* [REQUIREMENT]: Reading through the lines below, count those that include the string "return"; the answer is that number and nothing else.

Saved data entries:

[Start of section]

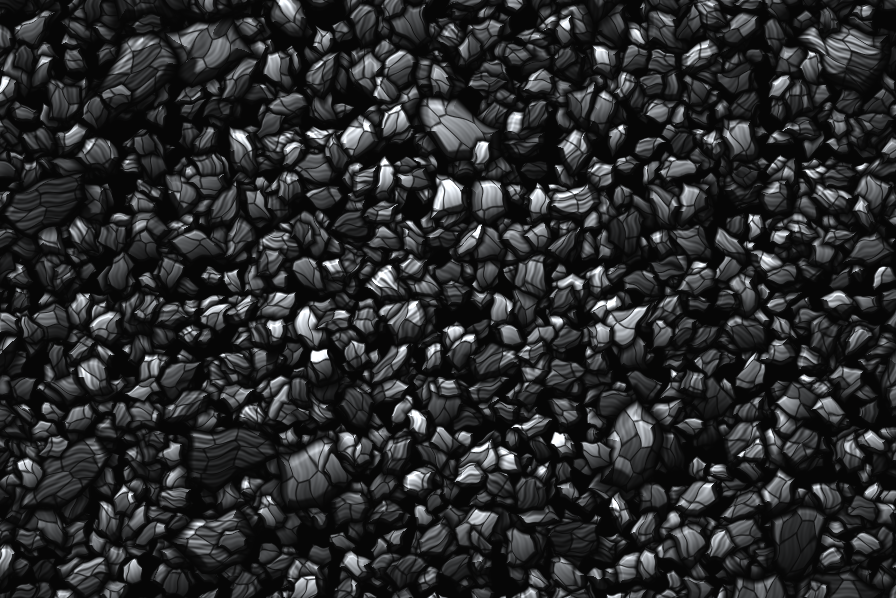
This texture is drawn by a Shadertoy shader. Its source:

```glsl
#define FIBRE 400.0
#define BEVEL 0.13
#define GAIN 2.5
#define GLINT 0.38
#define SHADOW 0.2
#define LIGHT vec2(-0.35, 0.94)
#define FLOOR_TONE 0.025
#define TINT vec3(0.975, 1.0, 1.03)

vec3 hash3(vec2 p) {
    vec3 h = fract(p.xyx * vec3(0.1031, 0.1030, 0.0973));
    h += dot(h, h.yxz + 33.33);
    return fract((h.xxy + h.yzz) * h.zyx);
}

mat2 rotation(float a) {
    return mat2(cos(a), sin(a), -sin(a), cos(a));
}

// Cellular noise: x = gap to the nearest border, y = tone of the cell
vec2 fracture(vec2 p) {
    vec2 cell = floor(p);
    float first = 9.0, second = 9.0, tone = 0.0;
    for (int y = -1; y <= 1; y++)
    for (int x = -1; x <= 1; x++) {
        vec2 c = cell + vec2(x, y);
        vec3 h = hash3(c + 71.0);
        float d = length(c + h.xy - p);
        if (d < first) {
            second = first;
            first = d;
            tone = h.z;
        } else second = min(second, d);
    }
    return vec2(second - first, tone);
}

// Signed distance to a random convex chunk; also gives its nearest side
float chunk(vec2 q, vec3 rnd, out vec2 side) {
    float d = -9.0;
    side = vec2(0.0);
    for (int k = 0; k < 6; k++) {
        vec3 h = hash3(rnd.xy * 91.0 + float(k) * 13.7);
        float a = (float(k) + 0.75 * h.x) * 1.0472;
        vec2 n = vec2(cos(a), sin(a));
        float e = dot(q, n) - mix(0.32, 0.54, h.y);
        if (e > d) {
            d = e;
            side = n;
        }
    }
    return d;
}

// Charred surface: fibres, cracks, facets and a lit bevel
float surface(vec2 q, vec2 offset, vec2 normal, float inner, vec3 rnd, float scale) {
    vec2 f = q * FIBRE / scale;
    float bend = 1.3 * sin(f.x * 0.13 + rnd.x * 40.0);
    float fibres = sin(f.y + bend + 0.6 * sin(f.x * 0.4))
                 + 0.7 * sin(f.y * 2.1 + 2.0 * bend + f.x * 0.17);
    fibres = mix(1.0, 0.5 + 0.3 * fibres, mix(0.15, 0.85, rnd.y));

    vec2 crack = fracture(f * vec2(0.055, 0.09) + rnd.xy * 60.0);
    float facets = mix(0.35, 1.0, crack.y) * mix(0.25, 1.0, smoothstep(0.0, 0.13, crack.x));

    float top = clamp(0.55 + 0.95 * dot(offset, LIGHT), 0.08, 1.0);
    float facing = dot(normal, LIGHT);
    float slope = mix(0.06, 0.75, smoothstep(-0.3, 1.0, facing));
    float width = BEVEL * mix(0.4, 1.3, rnd.z);
    float lit = mix(slope, top, smoothstep(-0.025, 0.025, inner - width));

    float body = mix(0.2, 1.0, rnd.x * rnd.x * 0.5 + rnd.z * 0.5);
    float tone = GAIN * body * lit * facets * fibres;
    float ridge = smoothstep(0.045, 0.0, abs(inner - width));
    tone += GLINT * ridge * smoothstep(0.0, 0.9, facing) * crack.y * (0.4 + body);
    return tone * smoothstep(0.0, 0.09, inner);
}

// Lays one scattered layer of chunks over the tone below
void pile(inout float tone, vec2 p, float scale, float share, float seed) {
    vec2 g = p * scale + seed * 3.7;
    g += 0.045 * sin(g.yx * 5.3 + seed) + 0.02 * sin(g.yx * 13.0);
    vec2 cell = floor(g), local = vec2(0.0), offset = vec2(0.0), normal = vec2(0.0);
    vec3 traits = vec3(0.0);
    float near = 9.0, next = 9.0;
    for (int y = -1; y <= 1; y++)
    for (int x = -1; x <= 1; x++) {
        vec2 c = cell + vec2(x, y);
        vec3 place = hash3(c + seed * 17.0);
        if (place.z > share) continue;
        vec3 rnd = hash3(c + seed * 29.0 + 140.0);
        mat2 turn = rotation(6.2832 * rnd.y + rnd.x);
        vec2 away = g - c - 0.2 - 0.6 * place.xy;
        vec2 q = turn * away, side;
        float d = chunk(q * vec2(0.85, 1.2), rnd, side);
        if (d < near) {
            next = near;
            near = d;
            local = q;
            offset = away;
            normal = side * turn;
            traits = rnd;
        } else next = min(next, d);
    }
    float inner = min(-near, 0.5 * (next - near));
    float blur = 0.8 * scale / iResolution.y;
    float cover = smoothstep(-blur, blur, -near);
    tone *= mix(SHADOW, 1.0, smoothstep(0.0, 0.17, near));
    if (cover > 0.0)
        tone = mix(tone, surface(local, offset, normal, inner, traits, scale), cover);
}

void mainImage(out vec4 fragColor, in vec2 fragCoord) {
    vec2 p = fragCoord / iResolution.y;
    vec2 uv = fragCoord / iResolution.xy - 0.5;

    // Small rubble first, larger lumps above, a few loose bits on top
    float tone = 0.0;
    pile(tone, p, 22.0, 1.0, 1.0);
    pile(tone, p, 17.0, 0.7, 2.0);
    pile(tone, p, 14.0, 0.5, 3.0);
    pile(tone, p, 7.5, 0.13, 4.0);
    pile(tone, p, 20.0, 0.22, 5.0);

    // Darkened corners and soft highlight roll-off
    tone *= 1.12 - 0.85 * dot(uv, uv);
    tone = max(tone, 0.0);
    tone = tone / (1.0 + 0.22 * tone);
    fragColor = vec4(clamp(FLOOR_TONE + tone * TINT, 0.0, 1.0), 1.0);
}
```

[End of section]

* [RESPONSE AREA]: 5